Mantrikas, whose telling the happy ones that they will have happiness, and the
unhappy ones that they will have a hard lot, itself becomes their blessings to
Silence due to ignorance, quaint
conduct—all these would redound, in the case of the mantra-practitioner, to his
Astrologers should make enquiries
with messengers in the court and then predict results to the kings, for the
movement1 of planets is necessary for them
In questions regarding progeny,
the astrologer should tell the father that it will be a son and the mother, a
daughter; thereby he succeeds.
On queries about life,
astrologers should say 'long life'; if those who had consulted live on, they
will honour the astrologer; if they die, whom could they ask?
Those who read the destiny (of
people) should say that everything has two sides, everything is bound by good
and bad periods, and everything is a mixed bag.
By predicting wealth for the
poor, and more wealth for the rich, the astrologers, by all means, become
popular with the world.
Even the little affluence that
comes uncovers one's pride, sets thieves on one, and makes agnates busy.
The same rich people who mock at
the learned, become themselves objects of mockery when Dame Fortune turns away
even a little from them.
Believing flattery as true,
considering oneself as a god, taking men to be worms—these are the fruits of
Even as they are listening, the
rich men will ask; even if they see, they do not know; and if they are made fun
of, they consider all that as praise!
The possession by Spirits is
momentary; the intoxication of liquor is for a yama (three hours); but the
pride of wealth of the fools continues till death.
Wealth does its antics for a
month or a fortnight and goes away; but the changes it had given rise to,
persist (in a person) for ever, even as the smell of garlic.
The intoxication of Kodrava* is
throat-deep; that of pan goes up to the heart; but that of wealth pervades the
whole body and infects the mouths of the sons and wives of the rich.
Let there be intoxication where
wealth had once been or is now present; but like leprosy and epilepsy it
descends in the family!
Five or six pieces of coins in
one's hand embolden one to teach texts, look down upon (other) scholars and

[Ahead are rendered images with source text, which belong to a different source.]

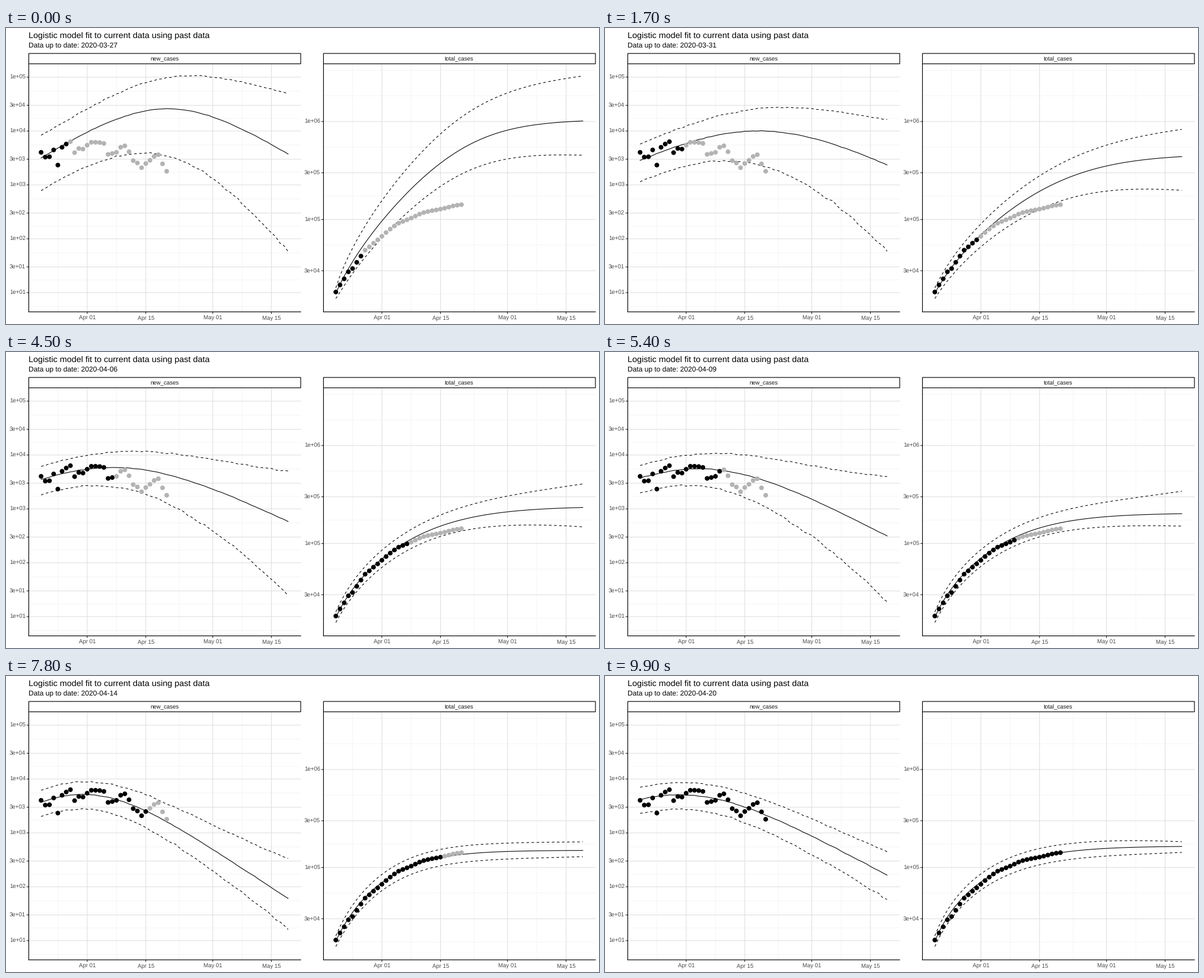
A matplotlib script that plays this animation: 1000x500 px, repeating every 10 s.

```python
import numpy as np
import matplotlib.pyplot as plt
from matplotlib.animation import FuncAnimation
from matplotlib.patches import Rectangle

W, H, DPI = 1000, 500, 100
PX = 72 / DPI                       # points per pixel
FRAMES, INTERVAL = 100, 100
STATES = 25                         # dates from March 27 to April 20
STEP = (FRAMES - 1) / (STATES - 1)  # frames per date
DAY = 7.06                          # pixels per day
TOP, BOTTOM = 60.5, 479.5
BLACK, GREY = "black", "#b3b3b3"

plt.rcParams["font.family"] = "Liberation Sans"
plt.rcParams["text.hinting"] = "none"
plt.rcParams["path.snap"] = False

days = np.arange(60)

# Observed daily cases, in hundreds, from March 21
counts = 100 * np.array([
    40.2, 32.8, 33.3, 44.5, 23.3, 49.9, 57.3, 63.4, 39.7, 47.4, 46.2,
    54.5, 61.8, 61.8, 61.1, 58.8, 36.8, 38.2, 40.2, 49.9, 53.1, 41.2,
    28.2, 25.5, 20.8, 24.9, 28.6, 33.7, 36.3, 24.6, 17.9])


def y_new(value):
    return 174 - 91 * (np.log10(value) - 4)


def y_total(value):
    return 323.5 - 165.5 * (np.log10(value) - 5)


def running(start, daily):
    return start + np.cumsum(daily) - daily[0]


def fall(k, middle, width):
    """Smooth step from 1 down to 0."""
    return 1 / (1 + np.exp((k - middle) / width))


def curves(k):
    """Heights of the fit and its bounds, k days after March 27."""
    # Daily cases of a logistic curve
    peak = 10 ** (3.703 + 0.709 * np.exp(-k / 4.6))
    peak_day = 9.3 + 21.7 * fall(k, 9.4, 2.8)
    rate = np.interp(k, [0, 4, 8, 13, 17, 19, 24],
                     [0.113, 0.088, 0.0765, 0.094, 0.106, 0.119, 0.097])
    daily = peak / np.cosh(rate * (days - peak_day) / 2) ** 2
    total = running(17700, daily * (1 + 0.17 * np.exp(-k / 5)))

    # The bounds widen with time, less so once the peak is known
    s = days / days[-1]
    new_high = (20 + 18 * np.exp(-k / 5)
                + np.interp(k, [0, 4, 9, 13, 24], [65, 48, 47, 79, 20]) * s ** 2.2)
    new_low = (24 + 31 * np.exp(-k / 4)
               + (15 + 95 * fall(k, 15, 2)) * s ** 2.2)
    near = 9 + 5 * (1 - np.exp(-days / 4))
    bend = s ** (0.65 + 0.12 * k)
    total_high = near + np.interp(k, [0, 4, 13, 17, 24], [62, 32, 24, 3, -6]) * bend
    total_low = near + (48 * fall(k, 10.8, 1.8) - 4) * bend

    rng = np.random.default_rng(k)
    jag = rng.normal(size=(3, days.size))
    mid, sums = y_new(daily), y_total(total)
    return [mid + 0.25 * jag[0],
            mid - new_high + 0.5 * jag[1],
            mid + new_low + (0.4 + 0.8 * s) * jag[2],
            sums, sums - total_high, sums + total_low]


all_curves = [curves(k) for k in range(STATES)]
starts = [round(k * STEP + 1) - 1 for k in range(STATES)]

fig = plt.figure(figsize=(W / DPI, H / DPI), dpi=DPI, facecolor="white")
ax = fig.add_axes([0, 0, 1, 1])
ax.set_xlim(0, W)
ax.set_ylim(H, 0)
ax.axis("off")


def line(xs, ys, color, width, z=1, **kw):
    return ax.plot(xs, ys, color=color, lw=width * PX, zorder=z, **kw)[0]


def label(x, y, text, size, color=BLACK, ha="left"):
    return ax.text(x, y, text, size=size * PX, color=color, ha=ha,
                   va="baseline", zorder=6)


def draw_panel(left, title, y_of, breaks):
    right, x0 = left + 458.6, left + 20.8

    def grid_x(t, color, width, z):
        line([x0 + DAY * t] * 2, [TOP, BOTTOM], color, width, z)

    def grid_y(y, color, width, z):
        line([left, right], [y, y], color, width, z)

    for t in (4, 18, 33, 48):
        grid_x(t, "#efefef", 0.58, 1)
    for t, text in {11: "Apr 01", 25: "Apr 15", 41: "May 01", 55: "May 15"}.items():
        x = x0 + DAY * t
        grid_x(t, "#e1e1e1", 1.16, 2)
        line([x, x], [BOTTOM, BOTTOM + 3], "#333333", 1.16, 2)
        label(x, 493, text, 9.6, "#4d4d4d", "center")

    ys = [y_of(b) for b in breaks]
    below = ys[0] + ys[1] - ys[2]
    above = ys[-1] + ys[1] - ys[0]
    edges = [below, *ys, above]
    minor = [(a + b) / 2 for a, b in zip(edges, edges[1:])] + [above]
    for y in minor:
        if TOP + 3 < y < BOTTOM:
            grid_y(y, "#efefef", 0.58, 1)
    for value, y in zip(breaks, ys):
        grid_y(y, "#e1e1e1", 1.16, 2)
        line([left - 3, left], [y, y], "#333333", 1.16, 2)
        label(left - 5.4, y + 3.4, f"{value:.0e}", 9.6, "#4d4d4d", "right")

    line([left, left], [TOP, BOTTOM], BLACK, 1.16, 5)
    line([left, right], [BOTTOM, BOTTOM], BLACK, 1.16, 5)
    ax.add_patch(Rectangle((left, 43), right - left, TOP - 43, fc="white",
                           ec=BLACK, lw=1.16 * PX, zorder=5))
    label((left + right) / 2, 55.2, title, 9.6, "#1a1a1a", "center")


def draw_series(x0, ys):
    xs = x0 + DAY * days
    styles = ["-", (0, (4, 4)), (0, (4, 4))]
    lines = [line(xs, xs * 0, BLACK, 1.07, 3, ls=s, dash_capstyle="butt")
             for s in styles]
    dots = ax.scatter(xs[:len(ys)], ys, s=(7.9 * PX) ** 2, lw=0, zorder=4)
    return lines, dots


LEFT, RIGHT = 38.4, 535.4
draw_panel(LEFT, "new_cases", y_new, [1e1, 3e1, 1e2, 3e2, 1e3, 3e3, 1e4, 3e4, 1e5])
draw_panel(RIGHT, "total_cases", y_total, [3e4, 1e5, 3e5, 1e6])

label(38.2, 17, "Logistic model fit to current data using past data", 14.4)
subtitle = label(38.2, 34, "", 12)

new_lines, new_dots = draw_series(LEFT + 20.8, y_new(counts))
total_lines, total_dots = draw_series(RIGHT + 20.8, y_total(running(18200, counts)))


def update(frame):
    # The data switches at the nearest frame, the date only once it is reached.
    state = sum(s <= frame for s in starts) - 1
    date = np.datetime64("2020-03-27") + int(frame / STEP)
    subtitle.set_text(f"Data up to date: {date}")
    for artist, ys in zip(new_lines + total_lines, all_curves[state]):
        artist.set_ydata(ys)
    colors = [BLACK if d <= 6 + state else GREY for d in range(len(counts))]
    new_dots.set_facecolor(colors)
    total_dots.set_facecolor(colors)
    return [subtitle, new_dots, total_dots, *new_lines, *total_lines]


anim = FuncAnimation(fig, update, frames=FRAMES, interval=INTERVAL,
                     repeat=True, blit=False)
plt.show()
```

make one forget one's class.
Loin-cloth, smearing oneself with
ash, sacred grass, rosary, silence, sitting all alone,—these six provide
livelihood for stupid fellows.

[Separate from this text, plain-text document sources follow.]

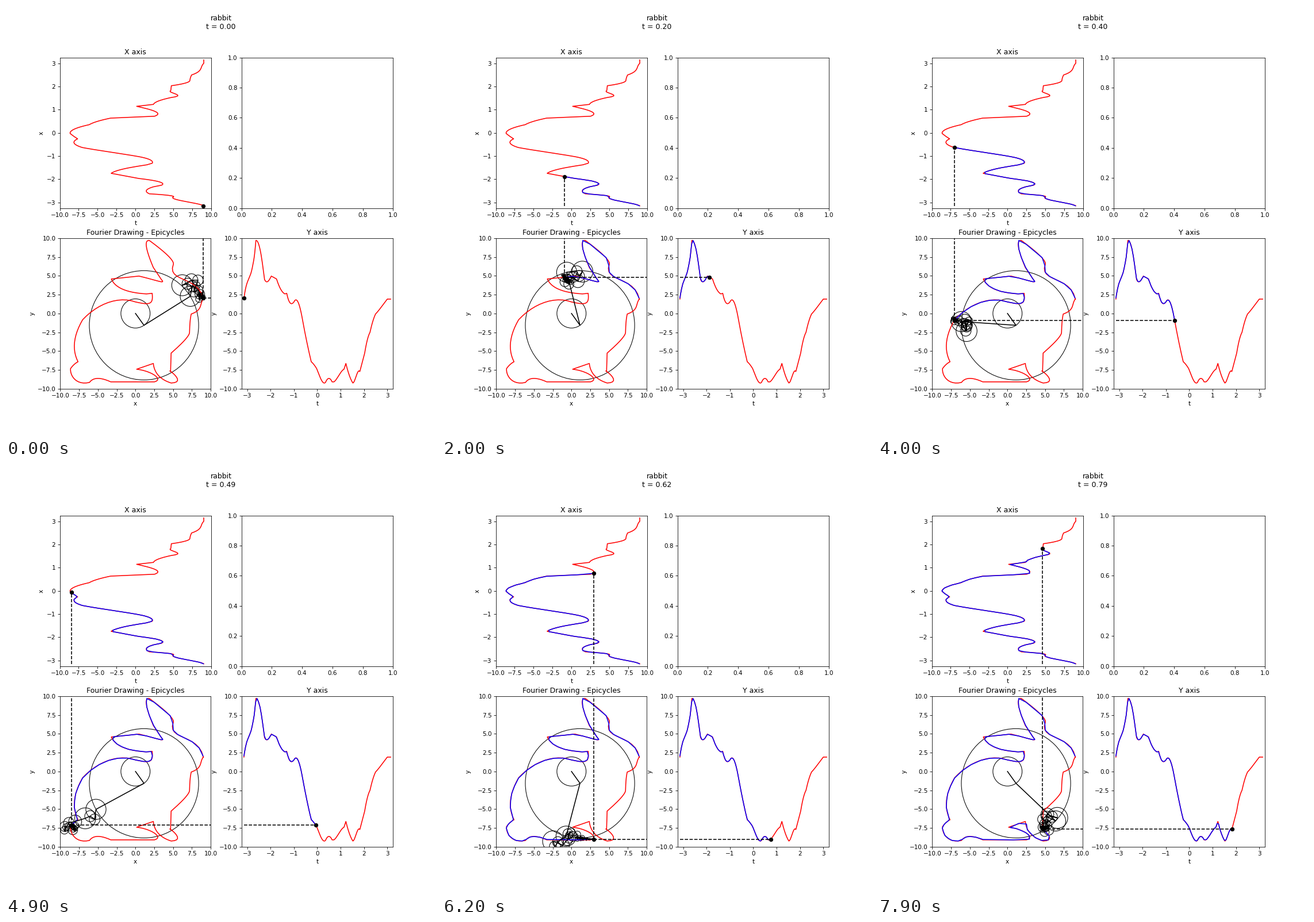
A matplotlib script for the animation above (8 s loop, 748x748 px).

```python
import numpy as np
import matplotlib.pyplot as plt
from matplotlib.animation import FuncAnimation
from matplotlib.collections import EllipseCollection

FRAMES, STEPS, ORDER = 80, 100, 50
PI = np.pi
SCALE = 13.09  # sketch units per axis unit

# Strokes of the rabbit: share of the lap at the end, then key points.
NOSE = 118 + 25j
STROKES = [
    (.062, 98 + 52j, 72 + 65j, 66 + 86j),           # face
    (.082, 56 + 101j, 24 + 127j),                   # front ear
    (.130, 19 + 116j, 31 + 80j),
    (.141, 45 + 59j),
    (.187, 46 + 55j, 33 + 58j, 6 + 65j),            # back ear
    (.2225, -42 + 60j),
    (.280, -22 + 42j, 19 + 34j),
    (.292, 29 + 35j),
    (.341, 28 + 21j, 19 + 17j, 20j),                # neck
    (.3995, -31 + 23j, -63 + 12j, -92 - 11j),       # back
    (.459, -106 - 50j, -100 - 84j),
    (.496, -107 - 89j, -113 - 96j),                 # tail
    (.556, -110 - 109j, -99 - 119j, -80 - 120j),
    (.601, -66 - 113j, -43 - 119j),
    (.614, 33 - 119j),                              # feet
    (.682, 38 - 112j, 25 - 103j, 2 - 97j),
    (.695, 31 - 87j),
    (.7425, 40 - 108j, 62 - 121j),
    (.790, 73 - 114j, 64 - 103j, 61 - 101j),
    (.823, 62 - 69j),                               # chest
    (.859, 86 - 46j, 94 - 33j),
    (.897, 95 - 14j, 97 - 1j),
    (.977, 110 + 7j, 114 + 16j, 118 + 25j),         # chin
    (1, NOSE),
]


def trace(strokes, samples=12):
    """Join polynomials, each through its evenly timed key points."""
    laps, path = [0], [NOSE]
    for end, *keys in strokes:
        knots = np.linspace(0, 1, len(keys) + 1)
        poly = np.linalg.solve(np.vander(knots), np.array([path[-1], *keys]))
        k = np.linspace(0, 1, samples + 1)[1:]
        laps.extend(laps[-1] + (end - laps[-1]) * k)
        path.extend(np.polyval(poly, k))
    return np.array(laps), np.array(path) / SCALE


laps, outline = trace(STROKES)
xs, ys, ts = outline.real, outline.imag, 2 * PI * laps - PI

# Fourier coefficients in the order 0, 1, -1, 2, -2, ...
freqs = np.array([0] + [s * n for n in range(1, ORDER + 1) for s in (1, -1)])
u = (np.arange(8000) + 0.5) / 8000
path = np.interp(u, laps, xs) + 1j * np.interp(u, laps, ys)
coefs = np.array([np.mean(path * np.exp(-2j * PI * n * u)) for n in freqs])
radii = np.abs(coefs)


def joints(share):
    """Ends of the chained arms, starting at the origin."""
    arms = coefs * np.exp(2j * PI * freqs * share)
    return np.concatenate([[0], np.cumsum(arms)])


chains = [joints(i / STEPS) for i in range(FRAMES)]
tips = np.array([c[-1] for c in chains])
times = 2 * PI * np.arange(FRAMES) / STEPS - PI

fig, ((ax_x, _), (ax_d, ax_y)) = plt.subplots(2, 2, figsize=(10, 10), dpi=74.8)
heading = fig.suptitle("rabbit\nt = 0.00")


def setup(ax, title, xlabel, ylabel, xlim, ylim):
    ax.set(title=title, xlabel=xlabel, ylabel=ylabel,
           xlim=(-xlim, xlim), ylim=(-ylim, ylim))


setup(ax_x, "X axis", "t", "x", 10, PI + 0.1)
setup(ax_y, "Y axis", "t", "y", PI + 0.1, 10)
setup(ax_d, "Fourier Drawing - Epicycles", "x", "y", 10, 10)
ax_d.set_aspect("equal")

ax_x.plot(xs, ts, "r-")
ax_y.plot(ts, ys, "r-")
ax_d.plot(xs, ys, "r-")

circles = EllipseCollection(2 * radii, 2 * radii, np.zeros(len(radii)), units="xy",
                            offsets=np.zeros((len(radii), 2)),
                            offset_transform=ax_d.transData,
                            facecolors="none", edgecolors="k", linewidths=1)
ax_d.add_collection(circles, autolim=False)


def line(ax, style):
    return ax.plot([], [], style)[0]


trails = [line(ax, "b-") for ax in (ax_x, ax_y, ax_d)]
arm = line(ax_d, "k-")
guides = [line(ax, "k--") for ax in (ax_x, ax_y, ax_d, ax_d)]
dots = [line(ax, "ko") for ax in (ax_x, ax_y, ax_d)]


def update(i):
    chain, t = chains[i], times[i]
    x, y = tips[i].real, tips[i].imag
    past, seen = times[:i + 1], tips[:i + 1]

    heading.set_text(f"rabbit\nt = {i / STEPS:.2f}")
    circles.set_offsets(np.column_stack([chain.real[:-1], chain.imag[:-1]]))
    arm.set_data(chain.real, chain.imag)

    trails[0].set_data(seen.real, past)
    trails[1].set_data(past, seen.imag)
    trails[2].set_data(seen.real, seen.imag)

    guides[0].set_data([x, x], [-PI, t])
    guides[1].set_data([-PI, t], [y, y])
    guides[2].set_data([x, x], [y, 10])
    guides[3].set_data([x, 10], [y, y])

    for dot, (a, b) in zip(dots, [(x, t), (t, y), (x, y)]):
        dot.set_data([a], [b])
    return [heading, circles, arm, *trails, *guides, *dots]


anim = FuncAnimation(fig, update, frames=FRAMES, interval=100,
                     init_func=lambda: update(0), repeat=True,
                     repeat_delay=0, blit=False)
plt.show()
```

Those who desire to get money
should speak of their having stayed at sacred places, mention a well-known dead
scholar as their teacher and the endowments which kings had made for their
families to carry on teaching.
If somebody questions about
deficiency in Mantras in what you do, say that that is your tradition
(Sampradaya); if he asks about the deficiency in the proper form of the
sacrament, say that such is the practical Way of doing it (Prayoga); if he asks
about your lack of the prescribed conduct, say that that is the way of people
of your part of the country; these are the ready-made answers.
Always keeping the rosary and its
covering cloth in hand, closing eyes every now and then, uttering "everything
is Brahman"—these produce confidence immediately.
Staying on at the river-side till
noon, worshipping an image in public, always putting on the dress of purity, —this
is the secret of pretension.
Religious acts should be
prolonged only so long as there are onlookers; the moment there is none to
witness, everything is to be closed.
Tears of joy and horripilation, —if
these two are at one's beck and call, what other religious acts does one
require? Kings will become one’s servant.
And Nīlakaṇṭha’s parting shots are
wife's words are the scriptures,
where the only
Dharma is to gather wealth,
where just what
strike's one is the authority,
glorious Kali age be our obeisance!
(Note: For a more modern
translation, one can refer to Somadeva Vasudeva recent translation of
Kalividambana published by the Clay Sanskrit Library)